“The Government of Sudan and all those that benefit from such illegal acquisitions will find no refuge from South Sudan’s legal authorities and will enjoy no future business with the Government of South Sudan,” the minister warned.

He denied reports alleging that his country was not paying Khartoum charges for using its oil infrastructure including transport and processing fees.

“It is disappointing to mention that Khartoum continues to deny that South Sudan pays charges for the use of its infrastructures. South Sudan is already being charged and is paying pipeline operators significant fees to produce and transport it[s] oil through Sudan but Khartoum remains spreading lies that South Sudan is not paying for the use of its infrastructure”, the minister said.

Barnaba Marial Benjamin, South Sudan’s minister of information, at the same briefing warned Khartoum to treat the world’s newest nation like an independent state with its own territorial sovereignty and resources. He repeated the allegation that north Sudan’s army intended to invade his country because of oil, however, he said that South Sudan’s military (SPLA) would not let this happen.

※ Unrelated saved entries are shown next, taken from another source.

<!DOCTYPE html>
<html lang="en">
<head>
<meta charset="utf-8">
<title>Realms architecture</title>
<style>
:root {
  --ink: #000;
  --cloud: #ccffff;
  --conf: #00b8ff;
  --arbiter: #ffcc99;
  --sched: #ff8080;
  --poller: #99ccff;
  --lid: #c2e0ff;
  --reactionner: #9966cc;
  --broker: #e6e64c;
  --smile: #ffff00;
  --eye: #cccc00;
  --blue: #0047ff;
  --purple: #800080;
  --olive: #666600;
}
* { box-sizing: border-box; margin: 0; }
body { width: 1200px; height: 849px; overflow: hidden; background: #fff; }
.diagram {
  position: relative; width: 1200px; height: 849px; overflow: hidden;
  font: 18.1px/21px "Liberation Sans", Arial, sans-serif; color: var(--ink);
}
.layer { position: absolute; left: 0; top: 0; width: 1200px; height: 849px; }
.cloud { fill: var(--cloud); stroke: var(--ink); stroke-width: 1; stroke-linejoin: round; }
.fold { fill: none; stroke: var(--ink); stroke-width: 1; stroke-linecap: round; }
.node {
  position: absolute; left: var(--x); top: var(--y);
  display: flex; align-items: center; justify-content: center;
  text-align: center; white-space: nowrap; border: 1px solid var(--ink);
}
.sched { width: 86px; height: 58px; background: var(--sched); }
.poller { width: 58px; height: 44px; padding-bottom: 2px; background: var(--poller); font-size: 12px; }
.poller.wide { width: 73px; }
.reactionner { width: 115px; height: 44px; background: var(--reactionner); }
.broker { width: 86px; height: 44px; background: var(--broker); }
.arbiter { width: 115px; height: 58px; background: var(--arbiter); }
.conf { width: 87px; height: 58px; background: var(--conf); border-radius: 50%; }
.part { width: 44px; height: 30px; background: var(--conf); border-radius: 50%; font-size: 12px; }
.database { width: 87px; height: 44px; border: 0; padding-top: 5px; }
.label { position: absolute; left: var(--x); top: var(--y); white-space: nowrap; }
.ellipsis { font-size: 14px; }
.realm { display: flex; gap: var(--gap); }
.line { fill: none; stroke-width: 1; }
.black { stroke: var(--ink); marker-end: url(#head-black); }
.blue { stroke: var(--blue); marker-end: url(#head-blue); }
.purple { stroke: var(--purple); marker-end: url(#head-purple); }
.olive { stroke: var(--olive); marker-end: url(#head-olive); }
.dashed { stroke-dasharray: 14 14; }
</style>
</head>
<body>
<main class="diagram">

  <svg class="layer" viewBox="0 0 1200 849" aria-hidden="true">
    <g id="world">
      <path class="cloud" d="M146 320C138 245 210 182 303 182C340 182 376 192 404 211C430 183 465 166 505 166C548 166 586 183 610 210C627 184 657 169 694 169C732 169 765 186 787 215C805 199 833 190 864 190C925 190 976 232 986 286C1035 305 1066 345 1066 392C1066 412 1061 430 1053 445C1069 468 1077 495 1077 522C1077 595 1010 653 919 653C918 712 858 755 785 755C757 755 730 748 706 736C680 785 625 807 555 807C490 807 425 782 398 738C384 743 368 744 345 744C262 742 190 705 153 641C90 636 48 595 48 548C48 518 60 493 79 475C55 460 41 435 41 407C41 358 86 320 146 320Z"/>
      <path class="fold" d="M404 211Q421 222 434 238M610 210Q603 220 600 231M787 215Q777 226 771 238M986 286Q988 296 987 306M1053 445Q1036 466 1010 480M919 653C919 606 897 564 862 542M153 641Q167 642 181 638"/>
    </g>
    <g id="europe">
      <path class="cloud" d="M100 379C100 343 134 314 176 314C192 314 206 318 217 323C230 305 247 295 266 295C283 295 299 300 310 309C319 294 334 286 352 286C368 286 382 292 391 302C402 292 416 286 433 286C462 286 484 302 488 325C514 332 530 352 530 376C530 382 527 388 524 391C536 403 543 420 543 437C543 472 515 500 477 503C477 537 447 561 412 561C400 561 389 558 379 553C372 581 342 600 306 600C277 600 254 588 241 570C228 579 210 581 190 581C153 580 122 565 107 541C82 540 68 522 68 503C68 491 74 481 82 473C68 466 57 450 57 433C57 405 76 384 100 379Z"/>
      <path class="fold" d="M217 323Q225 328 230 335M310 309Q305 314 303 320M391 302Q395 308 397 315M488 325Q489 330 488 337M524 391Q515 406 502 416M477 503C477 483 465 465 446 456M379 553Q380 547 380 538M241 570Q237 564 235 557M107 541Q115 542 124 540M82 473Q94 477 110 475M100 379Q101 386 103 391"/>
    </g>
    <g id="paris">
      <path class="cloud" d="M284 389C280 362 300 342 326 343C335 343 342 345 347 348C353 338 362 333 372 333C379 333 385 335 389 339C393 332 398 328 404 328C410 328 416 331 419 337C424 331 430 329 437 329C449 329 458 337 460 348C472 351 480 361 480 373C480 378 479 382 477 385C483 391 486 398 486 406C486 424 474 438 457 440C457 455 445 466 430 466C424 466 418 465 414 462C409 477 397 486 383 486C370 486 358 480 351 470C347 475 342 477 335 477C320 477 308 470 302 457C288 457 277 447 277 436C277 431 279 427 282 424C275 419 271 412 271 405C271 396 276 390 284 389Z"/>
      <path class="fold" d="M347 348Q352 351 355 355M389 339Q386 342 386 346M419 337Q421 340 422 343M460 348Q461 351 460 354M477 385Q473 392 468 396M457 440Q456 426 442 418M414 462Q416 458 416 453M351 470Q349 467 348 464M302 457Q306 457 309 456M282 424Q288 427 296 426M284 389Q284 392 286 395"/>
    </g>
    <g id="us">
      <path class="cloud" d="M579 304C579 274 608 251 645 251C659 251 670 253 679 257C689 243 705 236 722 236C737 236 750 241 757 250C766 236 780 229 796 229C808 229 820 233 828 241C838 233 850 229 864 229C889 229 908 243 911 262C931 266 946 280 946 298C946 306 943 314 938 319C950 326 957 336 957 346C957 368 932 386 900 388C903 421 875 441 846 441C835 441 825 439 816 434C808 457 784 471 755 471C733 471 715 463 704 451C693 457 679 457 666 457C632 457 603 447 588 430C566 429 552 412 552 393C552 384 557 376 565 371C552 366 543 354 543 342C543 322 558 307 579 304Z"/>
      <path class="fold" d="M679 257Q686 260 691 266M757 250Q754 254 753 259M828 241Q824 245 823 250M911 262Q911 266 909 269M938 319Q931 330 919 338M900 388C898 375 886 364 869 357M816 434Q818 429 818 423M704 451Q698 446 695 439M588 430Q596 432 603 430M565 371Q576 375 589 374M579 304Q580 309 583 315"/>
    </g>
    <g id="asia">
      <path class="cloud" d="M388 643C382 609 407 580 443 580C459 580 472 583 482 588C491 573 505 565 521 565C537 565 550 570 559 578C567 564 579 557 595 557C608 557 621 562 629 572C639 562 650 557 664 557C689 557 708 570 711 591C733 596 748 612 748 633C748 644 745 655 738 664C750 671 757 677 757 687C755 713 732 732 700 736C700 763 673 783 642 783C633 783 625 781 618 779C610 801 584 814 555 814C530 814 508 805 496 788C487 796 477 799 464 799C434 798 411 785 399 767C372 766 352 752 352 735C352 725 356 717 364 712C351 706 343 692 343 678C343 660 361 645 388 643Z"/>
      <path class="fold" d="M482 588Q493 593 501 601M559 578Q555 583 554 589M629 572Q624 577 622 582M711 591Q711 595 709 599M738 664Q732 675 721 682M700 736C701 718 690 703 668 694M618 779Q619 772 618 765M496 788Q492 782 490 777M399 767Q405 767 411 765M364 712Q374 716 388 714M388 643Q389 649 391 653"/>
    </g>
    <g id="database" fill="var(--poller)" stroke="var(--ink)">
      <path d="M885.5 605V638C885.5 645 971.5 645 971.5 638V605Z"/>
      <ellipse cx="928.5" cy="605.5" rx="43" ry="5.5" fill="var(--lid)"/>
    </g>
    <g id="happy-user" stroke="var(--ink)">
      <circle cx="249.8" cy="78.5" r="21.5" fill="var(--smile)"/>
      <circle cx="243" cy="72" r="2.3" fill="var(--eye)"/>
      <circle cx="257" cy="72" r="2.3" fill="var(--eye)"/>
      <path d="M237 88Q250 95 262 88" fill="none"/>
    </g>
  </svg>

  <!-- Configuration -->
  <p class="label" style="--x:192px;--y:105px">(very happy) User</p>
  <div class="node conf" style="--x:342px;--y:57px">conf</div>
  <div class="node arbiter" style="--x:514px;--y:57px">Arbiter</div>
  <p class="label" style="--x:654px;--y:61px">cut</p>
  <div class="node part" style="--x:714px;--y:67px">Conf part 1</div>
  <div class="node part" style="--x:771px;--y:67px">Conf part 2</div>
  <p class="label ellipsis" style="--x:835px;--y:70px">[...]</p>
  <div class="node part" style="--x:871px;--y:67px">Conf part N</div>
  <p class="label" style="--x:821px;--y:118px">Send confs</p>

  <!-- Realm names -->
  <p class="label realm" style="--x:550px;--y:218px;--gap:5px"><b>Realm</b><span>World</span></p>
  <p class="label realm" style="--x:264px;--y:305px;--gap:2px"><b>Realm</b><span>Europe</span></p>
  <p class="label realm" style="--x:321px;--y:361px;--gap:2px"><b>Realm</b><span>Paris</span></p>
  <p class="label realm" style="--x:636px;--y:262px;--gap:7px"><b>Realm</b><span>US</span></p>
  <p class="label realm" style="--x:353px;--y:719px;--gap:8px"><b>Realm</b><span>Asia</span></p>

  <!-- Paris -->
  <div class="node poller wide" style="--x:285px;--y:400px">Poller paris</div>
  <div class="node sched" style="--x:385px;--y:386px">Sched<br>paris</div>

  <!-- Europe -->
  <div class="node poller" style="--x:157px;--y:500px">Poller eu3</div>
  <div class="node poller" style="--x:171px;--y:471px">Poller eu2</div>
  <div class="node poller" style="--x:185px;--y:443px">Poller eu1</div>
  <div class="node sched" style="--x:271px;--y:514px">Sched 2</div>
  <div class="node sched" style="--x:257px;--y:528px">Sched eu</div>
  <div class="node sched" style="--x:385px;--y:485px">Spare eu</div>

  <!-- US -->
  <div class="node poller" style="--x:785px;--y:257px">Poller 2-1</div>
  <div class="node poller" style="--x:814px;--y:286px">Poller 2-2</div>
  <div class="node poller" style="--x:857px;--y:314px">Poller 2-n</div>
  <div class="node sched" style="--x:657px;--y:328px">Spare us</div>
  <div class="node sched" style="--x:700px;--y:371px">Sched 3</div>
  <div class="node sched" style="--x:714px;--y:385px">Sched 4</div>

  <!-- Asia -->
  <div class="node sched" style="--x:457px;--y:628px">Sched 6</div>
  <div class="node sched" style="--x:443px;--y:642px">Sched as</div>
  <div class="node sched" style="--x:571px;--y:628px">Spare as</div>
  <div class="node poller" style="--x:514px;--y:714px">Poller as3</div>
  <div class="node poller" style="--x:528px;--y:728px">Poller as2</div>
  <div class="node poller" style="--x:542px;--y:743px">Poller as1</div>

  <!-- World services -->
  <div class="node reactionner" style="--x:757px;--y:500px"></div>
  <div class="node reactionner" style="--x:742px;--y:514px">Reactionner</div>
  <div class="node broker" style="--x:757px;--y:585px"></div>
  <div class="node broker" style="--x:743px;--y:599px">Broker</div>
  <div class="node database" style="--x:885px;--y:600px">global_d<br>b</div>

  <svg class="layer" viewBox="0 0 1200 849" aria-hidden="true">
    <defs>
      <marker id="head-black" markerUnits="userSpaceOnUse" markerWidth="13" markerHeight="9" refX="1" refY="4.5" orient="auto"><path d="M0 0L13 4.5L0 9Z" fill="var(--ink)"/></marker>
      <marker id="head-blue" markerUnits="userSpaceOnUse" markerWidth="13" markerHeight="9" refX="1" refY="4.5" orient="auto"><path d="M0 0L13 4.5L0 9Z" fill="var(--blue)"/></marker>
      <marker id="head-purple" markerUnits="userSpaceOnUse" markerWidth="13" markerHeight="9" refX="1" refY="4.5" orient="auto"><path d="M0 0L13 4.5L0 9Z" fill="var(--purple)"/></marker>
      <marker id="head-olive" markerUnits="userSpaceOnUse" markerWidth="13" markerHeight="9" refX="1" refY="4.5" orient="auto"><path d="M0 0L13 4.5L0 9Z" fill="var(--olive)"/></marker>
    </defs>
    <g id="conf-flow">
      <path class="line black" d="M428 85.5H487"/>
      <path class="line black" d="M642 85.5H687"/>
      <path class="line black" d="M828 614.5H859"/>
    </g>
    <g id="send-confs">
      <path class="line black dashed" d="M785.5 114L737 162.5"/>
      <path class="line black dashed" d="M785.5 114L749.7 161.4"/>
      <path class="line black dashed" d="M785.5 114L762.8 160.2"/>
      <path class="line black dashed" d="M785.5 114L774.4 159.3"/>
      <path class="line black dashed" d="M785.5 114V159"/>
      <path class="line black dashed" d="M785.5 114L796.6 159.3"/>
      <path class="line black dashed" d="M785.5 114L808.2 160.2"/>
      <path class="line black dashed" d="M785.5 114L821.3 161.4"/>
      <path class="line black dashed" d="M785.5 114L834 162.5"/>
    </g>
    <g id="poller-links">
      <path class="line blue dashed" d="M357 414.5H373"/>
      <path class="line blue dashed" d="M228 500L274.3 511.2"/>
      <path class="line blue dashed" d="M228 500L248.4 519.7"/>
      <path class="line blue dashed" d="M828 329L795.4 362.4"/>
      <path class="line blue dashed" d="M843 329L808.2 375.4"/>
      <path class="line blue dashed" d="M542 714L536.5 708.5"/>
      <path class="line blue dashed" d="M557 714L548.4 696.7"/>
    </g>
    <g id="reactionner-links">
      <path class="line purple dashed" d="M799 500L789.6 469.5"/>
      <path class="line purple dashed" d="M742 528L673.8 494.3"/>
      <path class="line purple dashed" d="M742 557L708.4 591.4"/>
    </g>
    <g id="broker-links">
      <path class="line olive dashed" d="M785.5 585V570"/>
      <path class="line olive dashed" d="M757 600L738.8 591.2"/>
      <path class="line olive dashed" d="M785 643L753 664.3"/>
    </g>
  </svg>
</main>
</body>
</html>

“Khartoum thinks that it can invade South Sudan like what Iraq did to Kuwait in 1990. Don’t we know what happened to Iraq? Where is Saddam Hussein now”, minister Marial said.

Marial argued the fact that his country was willing to offer financial assistance of 2.6 billion cash and to write off 2.8 billion of debts and arrears, he said Khartoum owes the people of South Sudan, should be seen as an indication of a country willing to forge better relations with her neighbour.

Additional reporting by Julius N. Uma